-- WORK INSTRUCTION --
The expected output is exactly the lines below, starting at the line with "--ink: #000;" and ending at the line with "relative; color: var(--ink);", both included; no other line belongs in it.

-- EXTRACTED MATERIAL --
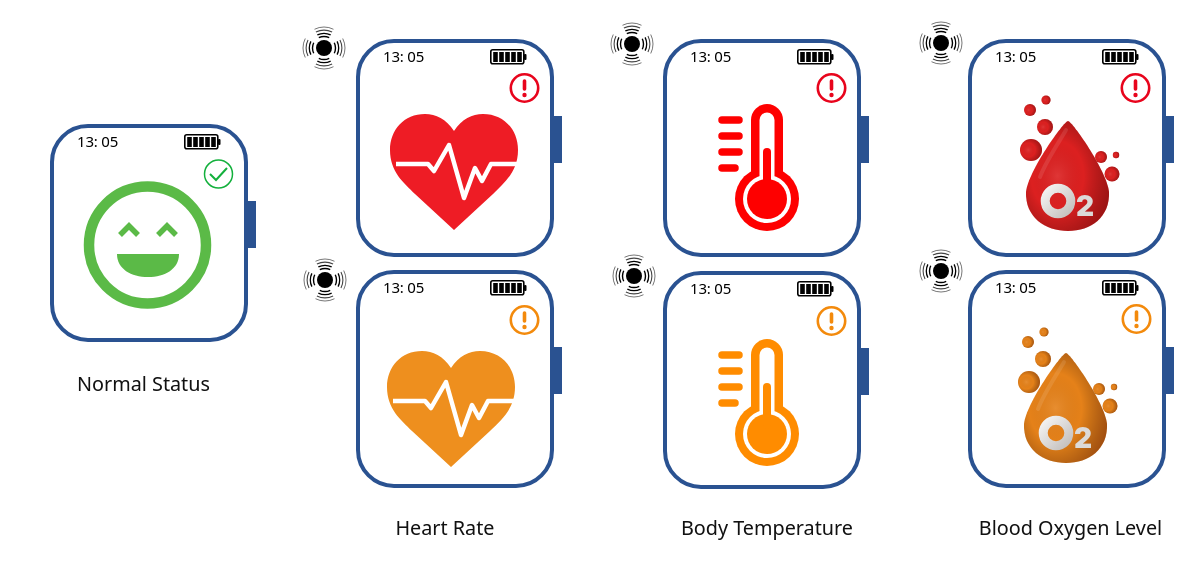
<!DOCTYPE html>
<html lang="en">
<head>
<meta charset="utf-8">
<title>Smartwatch health status screens</title>
<style>
:root {
  --frame: #2a5291;
  --ink: #000;
  --ok: #5bba47;
  --ok-badge: #13b03c;
  --alert-red: #e8041c;
  --alert-amber: #f38a0c;
  --heart-red: #ee1c25;
  --heart-amber: #ee8f1e;
  --thermo-red: #fe0000;
  --thermo-amber: #ff8c00;
  --drop-red: #dc2020;
  --drop-amber: #e58119;
  --o2: #dcdad8;
}
* { box-sizing: border-box; margin: 0; }
html, body { width: 1200px; height: 574px; overflow: hidden; background: #fff; }
body { position: relative; color: var(--ink); font-family: "Noto Sans", "Open Sans", sans-serif; }
.symbols { position: absolute; width: 0; height: 0; }
.watch {
  position: absolute; left: var(--x); top: var(--y);
  width: 198px; height: 218px;
  border: 4px solid var(--frame); border-radius: 38px; background: #fff;
}
.watch::after {
  content: ""; position: absolute; left: 192px; top: 73px;
  width: 10px; height: 47px; background: var(--frame);
}
.time {
  position: absolute; left: 23px; top: 2px;
  font-size: 15px; line-height: 22px; letter-spacing: -.2px; white-space: nowrap;
}
.screen { position: absolute; left: -4px; top: -4px; width: 198px; height: 218px; }
.buzz { position: absolute; left: var(--x); top: var(--y); width: 46px; height: 46px; margin: -23px 0 0 -23px; }
.label {
  position: absolute; left: var(--x); top: var(--y);
  width: 240px; margin-left: -120px; text-align: center;
  font-size: 19.8px; font-weight: 400; line-height: 28px; white-space: nowrap; color: #111;
}
.ok { color: var(--ok); }
.ok-badge { color: var(--ok-badge); }
.red .badge { color: var(--alert-red); }
.amber .badge { color: var(--alert-amber); }
.red .heart { color: var(--heart-red); }
.amber .heart { color: var(--heart-amber); }
.red .thermo { color: var(--thermo-red); }
.amber .thermo { color: var(--thermo-amber); }
.red .oxygen { color: var(--drop-red); }
.amber .oxygen { color: var(--drop-amber); }
.o2-digit { font: 900 28px Inter, "Open Sans", sans-serif; fill: var(--o2); }
</style>
</head>
<body>

<svg class="symbols" aria-hidden="true">
  <defs>
    <radialGradient id="shade" cx=".38" cy=".5" r=".7">
      <stop offset="0" stop-color="#fff" stop-opacity=".1"/>
      <stop offset=".45" stop-color="#000" stop-opacity="0"/>
      <stop offset="1" stop-color="#400" stop-opacity=".45"/>
    </radialGradient>
    <linearGradient id="metal" x1="0" x2="1" y2="1">
      <stop offset="0" stop-color="#f4f3f2"/>
      <stop offset="1" stop-color="#c4c0bd"/>
    </linearGradient>

    <g id="battery">
      <rect x="134.8" y="10.8" width="33" height="14" rx="2" fill="#fff" stroke="#000" stroke-width="1.6"/>
      <rect x="168" y="15" width="2.5" height="6" rx="1"/>
      <path d="M139.5 13v10M145.5 13v10M151.5 13v10M157.5 13v10M163.5 13v10" stroke="#000" stroke-width="4.6"/>
    </g>

    <g id="warning" fill="none" stroke="currentColor">
      <circle cx="168.5" cy="49" r="13.7" stroke-width="2.6"/>
      <path d="M168.5 42v8" stroke-width="3.6" stroke-linecap="round"/>
      <circle cx="168.5" cy="56" r="2.2" fill="currentColor" stroke="none"/>
    </g>

    <g id="check" fill="none" stroke="currentColor">
      <circle cx="168.5" cy="49" r="14" stroke-width="1.5"/>
      <path d="M160 49l6 6 11-12" stroke-width="2"/>
    </g>

    <g id="smile" fill="none" stroke="currentColor">
      <circle cx="97.5" cy="120" r="58.5" stroke-width="10.5"/>
      <path d="M70 110l9-9 9 9M108 110l9-9 9 9" stroke-width="5.5"/>
      <path d="M67 129H129C129 144 115 152 98 152S67 144 67 129Z" fill="currentColor" stroke="none"/>
    </g>

    <g id="heart">
      <path fill="currentColor" d="M64 17C56 5 46 0 35 0C14 0 0 16 0 36C0 58 14 69 25 80L64 116L103 80C114 69 128 58 128 36C128 16 114 0 93 0C82 0 72 5 64 17Z"/>
      <path d="M6 50H38L44 57L59 31L74 84L85 54L92 67L101 50H128" fill="none" stroke="#fff" stroke-width="4.5" stroke-linejoin="round"/>
    </g>

    <g id="thermo" fill="none" stroke="currentColor" stroke-linecap="round">
      <path d="M104 80V159" stroke-width="32"/>
      <circle cx="104" cy="159" r="32" fill="currentColor" stroke="none"/>
      <path d="M104 80V150" stroke="#fff" stroke-width="15"/>
      <circle cx="104" cy="159" r="24" fill="#fff" stroke="none"/>
      <circle cx="104" cy="159" r="20" fill="currentColor" stroke="none"/>
      <path d="M104 112V150" stroke-width="8"/>
      <path d="M59 80H76M59 96H76M59 112H76M59 128H72" stroke-width="7.5"/>
    </g>

    <g id="drop-shape">
      <path d="M100 82C104 82 139 132 141 153C142 178 123 192 100 192S57 178 58 153C60 132 96 82 100 82Z"/>
      <circle cx="78" cy="61" r="4.6"/>
      <circle cx="62" cy="71" r="6"/>
      <circle cx="77" cy="88" r="8"/>
      <circle cx="63" cy="111" r="11"/>
      <circle cx="133" cy="118" r="6"/>
      <circle cx="148" cy="116" r="3.2"/>
      <circle cx="144" cy="135" r="7.5"/>
    </g>

    <g id="oxygen">
      <use href="#drop-shape" fill="currentColor"/>
      <use href="#drop-shape" fill="url(#shade)"/>
      <path d="M98 91C90 105 78 122 72 138" fill="none" stroke="#fff" stroke-width="4" stroke-opacity=".1" stroke-linecap="round"/>
      <circle cx="90" cy="162" r="12.8" fill="none" stroke="url(#metal)" stroke-width="9"/>
      <text class="o2-digit" x="108" y="177">2</text>
    </g>

    <g id="vibration">
      <circle cx="23" cy="23" r="8"/>
      <g fill="none" stroke="#000" stroke-dasharray="54 36" stroke-dashoffset="27">
        <circle cx="23" cy="23" r="11.5" pathLength="360" stroke-width="1.4"/>
        <circle cx="23" cy="23" r="14.7" pathLength="360" stroke-width="1.3"/>
        <circle cx="23" cy="23" r="17.9" pathLength="360" stroke="#444" stroke-width="1.1"/>
        <circle cx="23" cy="23" r="21" pathLength="360" stroke="#777"/>
      </g>
    </g>
  </defs>
</svg>

<main>
  <section aria-label="Normal Status">
    <div class="watch" style="--x:50px;--y:124px">
      <svg class="screen" viewBox="0 0 198 218">
        <use href="#battery"/><use class="ok-badge" href="#check" y="1"/><use class="ok" href="#smile" y="1"/>
      </svg>
      <span class="time">13: 05</span>
    </div>
    <h2 class="label" style="--x:143.5px;--y:370px">Normal Status</h2>
  </section>

  <section aria-label="Heart Rate">
    <svg class="buzz" style="--x:324px;--y:48px"><use href="#vibration"/></svg>
    <div class="watch red" style="--x:356px;--y:39px">
      <svg class="screen" viewBox="0 0 198 218">
        <use href="#battery"/><use class="badge" href="#warning"/><use class="heart" href="#heart" x="34" y="75"/>
      </svg>
      <span class="time">13: 05</span>
    </div>
    <svg class="buzz" style="--x:325px;--y:280px"><use href="#vibration"/></svg>
    <div class="watch amber" style="--x:356px;--y:270px">
      <svg class="screen" viewBox="0 0 198 218">
        <use href="#battery"/><use class="badge" href="#warning" y="1"/><use class="heart" href="#heart" x="31" y="81"/>
      </svg>
      <span class="time">13: 05</span>
    </div>
    <h2 class="label" style="--x:445px;--y:514px">Heart Rate</h2>
  </section>

  <section aria-label="Body Temperature">
    <svg class="buzz" style="--x:632px;--y:44px"><use href="#vibration"/></svg>
    <div class="watch red" style="--x:663px;--y:39px">
      <svg class="screen" viewBox="0 0 198 218">
        <use href="#battery"/><use class="badge" href="#warning"/><use class="thermo" href="#thermo" y="1"/>
      </svg>
      <span class="time">13: 05</span>
    </div>
    <svg class="buzz" style="--x:634px;--y:276px"><use href="#vibration"/></svg>
    <div class="watch amber" style="--x:663px;--y:271px">
      <svg class="screen" viewBox="0 0 198 218">
        <use href="#battery"/><use class="badge" href="#warning" y="1"/><use class="thermo" href="#thermo" y="4"/>
      </svg>
      <span class="time">13: 05</span>
    </div>
    <h2 class="label" style="--x:767px;--y:514px">Body Temperature</h2>
  </section>

  <section aria-label="Blood Oxygen Level">
    <svg class="buzz" style="--x:941px;--y:43px"><use href="#vibration"/></svg>
    <div class="watch red" style="--x:968px;--y:39px">
      <svg class="screen" viewBox="0 0 198 218">
        <use href="#battery"/><use class="badge" href="#warning" x="-1"/><use class="oxygen" href="#oxygen"/>
      </svg>
      <span class="time">13: 05</span>
    </div>
    <svg class="buzz" style="--x:941px;--y:271px"><use href="#vibration"/></svg>
    <div class="watch amber" style="--x:968px;--y:270px">
      <svg class="screen" viewBox="0 0 198 218">
        <use href="#battery"/><use class="badge" href="#warning"/><use class="oxygen" href="#oxygen" x="-2" y="1"/>
      </svg>
      <span class="time">13: 05</span>
    </div>
    <h2 class="label" style="--x:1070.5px;--y:514px">Blood Oxygen Level</h2>
  </section>
</main>

</body>
</html>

-- RESPONSE --
  --ink: #000;
  --ok: #5bba47;
  --ok-badge: #13b03c;
  --alert-red: #e8041c;
  --alert-amber: #f38a0c;
  --heart-red: #ee1c25;
  --heart-amber: #ee8f1e;
  --thermo-red: #fe0000;
  --thermo-amber: #ff8c00;
  --drop-red: #dc2020;
  --drop-amber: #e58119;
  --o2: #dcdad8;
}
* { box-sizing: border-box; margin: 0; }
html, body { width: 1200px; height: 574px; overflow: hidden; background: #fff; }
body { position: relative; color: var(--ink); font-family: "Noto Sans", "Open Sans", sans-serif; }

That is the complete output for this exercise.